SHORT TERM /FRIDAY NIGHT THROUGH MONDAY/... As of 200 PM EST Thursday: The persistent upper ridge will remain in place over the western Atlantic with corresponding surface high allowing low-level WAA to continue across the Southeast. As we start the period on Friday night, a sharp shortwave pushing across the Rockies will begin to lift into the Plains, while a warm front remains in place from TX to the OH Valley. This will result in a continued focus of prolonged excessive rain across that area. Impacts to our area will be pretty minimal, but continue upslope flow toward the mountains will allow for intermittent showery conditions to continue, with an uptick starting Saturday afternoon. With the warm and humid conditions, there may be enough surface instability to get a few thunderstorms especially across southern zones, but nothing too significant. The bigger story will be the continued ridiculously warm temperatures, with lows remaining closer to seasonal highs, and highs 15-20 degrees above normal, both around record territory. This will continue on Sunday, but could see highs Sunday just a couple of degrees cooler with increased cloud cover (see below).
During the day Saturday, another shortwave will dive down the NW flow behind the Plains wave into the Rockies, acting to finally kick the systems east. The upper ridge will be forced SW and will continue to slowly retrograde as we push into the extended. However, for Sunday, the cold front will stretch across our area and elongate as it stalls, while that secondary shortwave pulls another slug of moisture out of the Gulf and toward the Southern Appalachians, keeping pops in the area through at least Monday morning, though the ECMWF is a little slower with the final kick and doesn't move pops out until Monday evening. Where the front ends up across the area Sunday into Monday will of course significantly impact temperatures and confidence is low, but for now given the pattern figured it's better to err on the warm side so generally trended toward the slower ECMWF. Even so, Monday highs will be much more reasonable (still above normal), with improvement expected into the extended as the front finally scours the airmass out.

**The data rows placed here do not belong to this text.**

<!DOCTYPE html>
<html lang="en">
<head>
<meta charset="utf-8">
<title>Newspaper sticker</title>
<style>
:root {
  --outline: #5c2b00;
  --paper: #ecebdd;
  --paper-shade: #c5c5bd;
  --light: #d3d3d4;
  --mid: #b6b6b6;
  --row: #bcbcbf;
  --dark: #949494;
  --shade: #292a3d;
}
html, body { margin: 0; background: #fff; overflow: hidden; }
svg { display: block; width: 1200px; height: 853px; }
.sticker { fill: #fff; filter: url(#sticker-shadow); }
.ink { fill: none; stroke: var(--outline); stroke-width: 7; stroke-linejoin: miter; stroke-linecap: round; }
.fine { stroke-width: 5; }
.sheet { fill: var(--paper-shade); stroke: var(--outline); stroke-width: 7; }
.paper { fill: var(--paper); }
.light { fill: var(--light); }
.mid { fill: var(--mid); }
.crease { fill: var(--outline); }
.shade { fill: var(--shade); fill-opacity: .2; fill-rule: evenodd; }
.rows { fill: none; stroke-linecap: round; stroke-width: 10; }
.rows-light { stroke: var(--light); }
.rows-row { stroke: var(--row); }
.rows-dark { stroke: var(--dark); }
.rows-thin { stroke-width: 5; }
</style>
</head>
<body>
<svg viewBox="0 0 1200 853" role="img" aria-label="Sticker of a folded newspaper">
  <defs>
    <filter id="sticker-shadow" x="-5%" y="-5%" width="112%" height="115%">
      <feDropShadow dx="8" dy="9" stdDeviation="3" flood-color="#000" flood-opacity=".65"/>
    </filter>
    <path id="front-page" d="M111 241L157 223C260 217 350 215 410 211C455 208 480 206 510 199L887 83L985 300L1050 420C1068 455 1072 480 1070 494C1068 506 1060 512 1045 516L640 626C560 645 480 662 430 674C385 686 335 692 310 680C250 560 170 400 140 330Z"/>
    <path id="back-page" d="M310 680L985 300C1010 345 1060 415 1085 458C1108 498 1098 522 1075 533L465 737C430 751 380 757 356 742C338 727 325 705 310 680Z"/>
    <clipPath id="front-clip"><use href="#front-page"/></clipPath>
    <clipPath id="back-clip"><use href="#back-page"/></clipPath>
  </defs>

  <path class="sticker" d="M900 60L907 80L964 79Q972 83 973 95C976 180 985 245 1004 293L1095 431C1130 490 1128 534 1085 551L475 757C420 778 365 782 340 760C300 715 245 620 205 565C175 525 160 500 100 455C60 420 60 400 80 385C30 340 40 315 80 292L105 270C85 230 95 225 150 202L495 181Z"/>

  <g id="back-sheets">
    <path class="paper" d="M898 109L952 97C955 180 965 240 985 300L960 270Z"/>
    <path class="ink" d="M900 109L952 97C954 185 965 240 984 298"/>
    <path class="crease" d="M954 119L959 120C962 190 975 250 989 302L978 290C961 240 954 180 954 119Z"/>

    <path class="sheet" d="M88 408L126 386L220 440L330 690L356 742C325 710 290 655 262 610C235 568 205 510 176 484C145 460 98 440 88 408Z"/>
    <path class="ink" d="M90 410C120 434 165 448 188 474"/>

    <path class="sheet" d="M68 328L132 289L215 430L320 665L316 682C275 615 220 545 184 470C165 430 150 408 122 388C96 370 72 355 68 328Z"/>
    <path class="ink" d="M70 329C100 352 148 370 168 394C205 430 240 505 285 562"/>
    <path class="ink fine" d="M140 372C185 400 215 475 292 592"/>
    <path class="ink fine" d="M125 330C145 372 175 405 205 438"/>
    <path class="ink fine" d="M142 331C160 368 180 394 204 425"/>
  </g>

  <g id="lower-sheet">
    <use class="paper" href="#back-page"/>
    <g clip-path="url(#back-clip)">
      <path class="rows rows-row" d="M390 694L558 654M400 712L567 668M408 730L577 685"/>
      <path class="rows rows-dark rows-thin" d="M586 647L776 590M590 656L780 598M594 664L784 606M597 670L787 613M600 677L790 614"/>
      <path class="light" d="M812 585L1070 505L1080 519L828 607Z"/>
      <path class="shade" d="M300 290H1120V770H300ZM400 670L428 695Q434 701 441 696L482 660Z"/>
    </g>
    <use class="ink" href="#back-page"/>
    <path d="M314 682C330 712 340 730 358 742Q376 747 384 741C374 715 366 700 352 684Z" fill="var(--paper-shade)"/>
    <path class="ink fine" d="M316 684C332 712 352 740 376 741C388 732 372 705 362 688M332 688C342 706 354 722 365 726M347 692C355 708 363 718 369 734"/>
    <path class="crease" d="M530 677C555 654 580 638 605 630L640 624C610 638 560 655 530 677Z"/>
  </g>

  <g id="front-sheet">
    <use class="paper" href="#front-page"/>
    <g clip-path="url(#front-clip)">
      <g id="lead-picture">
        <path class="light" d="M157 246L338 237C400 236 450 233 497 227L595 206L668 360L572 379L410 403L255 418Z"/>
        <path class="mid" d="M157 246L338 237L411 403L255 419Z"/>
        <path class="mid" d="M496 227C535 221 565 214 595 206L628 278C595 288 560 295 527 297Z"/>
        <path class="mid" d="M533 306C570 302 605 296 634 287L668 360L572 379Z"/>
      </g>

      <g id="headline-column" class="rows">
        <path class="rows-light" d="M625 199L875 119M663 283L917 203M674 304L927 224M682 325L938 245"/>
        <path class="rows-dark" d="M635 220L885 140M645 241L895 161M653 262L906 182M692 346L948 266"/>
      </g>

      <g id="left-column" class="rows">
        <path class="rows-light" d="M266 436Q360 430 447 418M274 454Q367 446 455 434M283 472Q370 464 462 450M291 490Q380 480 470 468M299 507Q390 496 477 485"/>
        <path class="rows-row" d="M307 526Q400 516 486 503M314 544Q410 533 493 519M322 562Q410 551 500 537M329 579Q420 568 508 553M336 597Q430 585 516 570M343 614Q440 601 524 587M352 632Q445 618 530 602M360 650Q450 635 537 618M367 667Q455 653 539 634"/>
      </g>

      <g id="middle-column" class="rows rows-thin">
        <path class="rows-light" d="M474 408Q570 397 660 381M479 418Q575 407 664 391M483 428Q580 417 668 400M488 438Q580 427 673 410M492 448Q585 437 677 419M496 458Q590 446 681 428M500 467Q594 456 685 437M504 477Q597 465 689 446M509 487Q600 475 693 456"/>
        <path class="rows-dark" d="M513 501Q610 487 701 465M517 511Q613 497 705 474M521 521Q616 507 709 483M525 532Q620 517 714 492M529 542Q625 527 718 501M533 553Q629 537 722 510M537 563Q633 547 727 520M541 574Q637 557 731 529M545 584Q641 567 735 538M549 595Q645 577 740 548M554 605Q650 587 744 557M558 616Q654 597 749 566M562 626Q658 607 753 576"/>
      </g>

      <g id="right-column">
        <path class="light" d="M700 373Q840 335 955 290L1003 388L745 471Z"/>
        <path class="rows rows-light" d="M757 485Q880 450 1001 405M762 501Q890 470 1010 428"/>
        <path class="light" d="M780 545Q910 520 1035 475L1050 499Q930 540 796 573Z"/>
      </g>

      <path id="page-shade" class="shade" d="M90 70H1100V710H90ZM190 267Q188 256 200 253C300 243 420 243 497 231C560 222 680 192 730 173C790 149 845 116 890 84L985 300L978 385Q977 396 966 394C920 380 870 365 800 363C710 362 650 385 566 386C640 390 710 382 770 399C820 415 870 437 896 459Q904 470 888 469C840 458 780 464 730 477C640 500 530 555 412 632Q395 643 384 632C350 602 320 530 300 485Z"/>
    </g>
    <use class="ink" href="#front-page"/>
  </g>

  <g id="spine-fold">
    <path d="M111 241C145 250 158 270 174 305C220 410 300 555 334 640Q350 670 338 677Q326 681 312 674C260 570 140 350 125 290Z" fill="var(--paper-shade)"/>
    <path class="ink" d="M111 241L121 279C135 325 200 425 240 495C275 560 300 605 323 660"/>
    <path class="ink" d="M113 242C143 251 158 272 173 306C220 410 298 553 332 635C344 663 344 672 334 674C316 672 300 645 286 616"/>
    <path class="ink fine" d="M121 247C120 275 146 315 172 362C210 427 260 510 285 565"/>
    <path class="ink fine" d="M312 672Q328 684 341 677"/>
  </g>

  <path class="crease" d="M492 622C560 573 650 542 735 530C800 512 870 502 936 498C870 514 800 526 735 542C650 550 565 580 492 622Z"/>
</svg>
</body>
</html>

LONG TERM /MONDAY NIGHT THROUGH THURSDAY/... As of 230 PM EST Thursday: Behind the front Monday night into Tuesday, conditions look much more seasonable (still slightly above normal temperatures) and overall pleasant with dry high pressure dominating the area into Tuesday night. The upper ridge will be over the western Caribbean by this point, but a deepening trough across the Desert SW (cutoff low on the ECMWF but sharp/deep trough on GFS) will start raising some ruckus for the end of the period. Another round of moisture will lift toward the area during the day on Wednesday as, once again, low-level WAA increases around the western periphery of the surface high that will be centered just off the NC/VA coast. Differences in the operational models become more unsurprisingly more significant toward the end of the period, but generally still looks like moisture will be lingering with temperatures remaining above normal.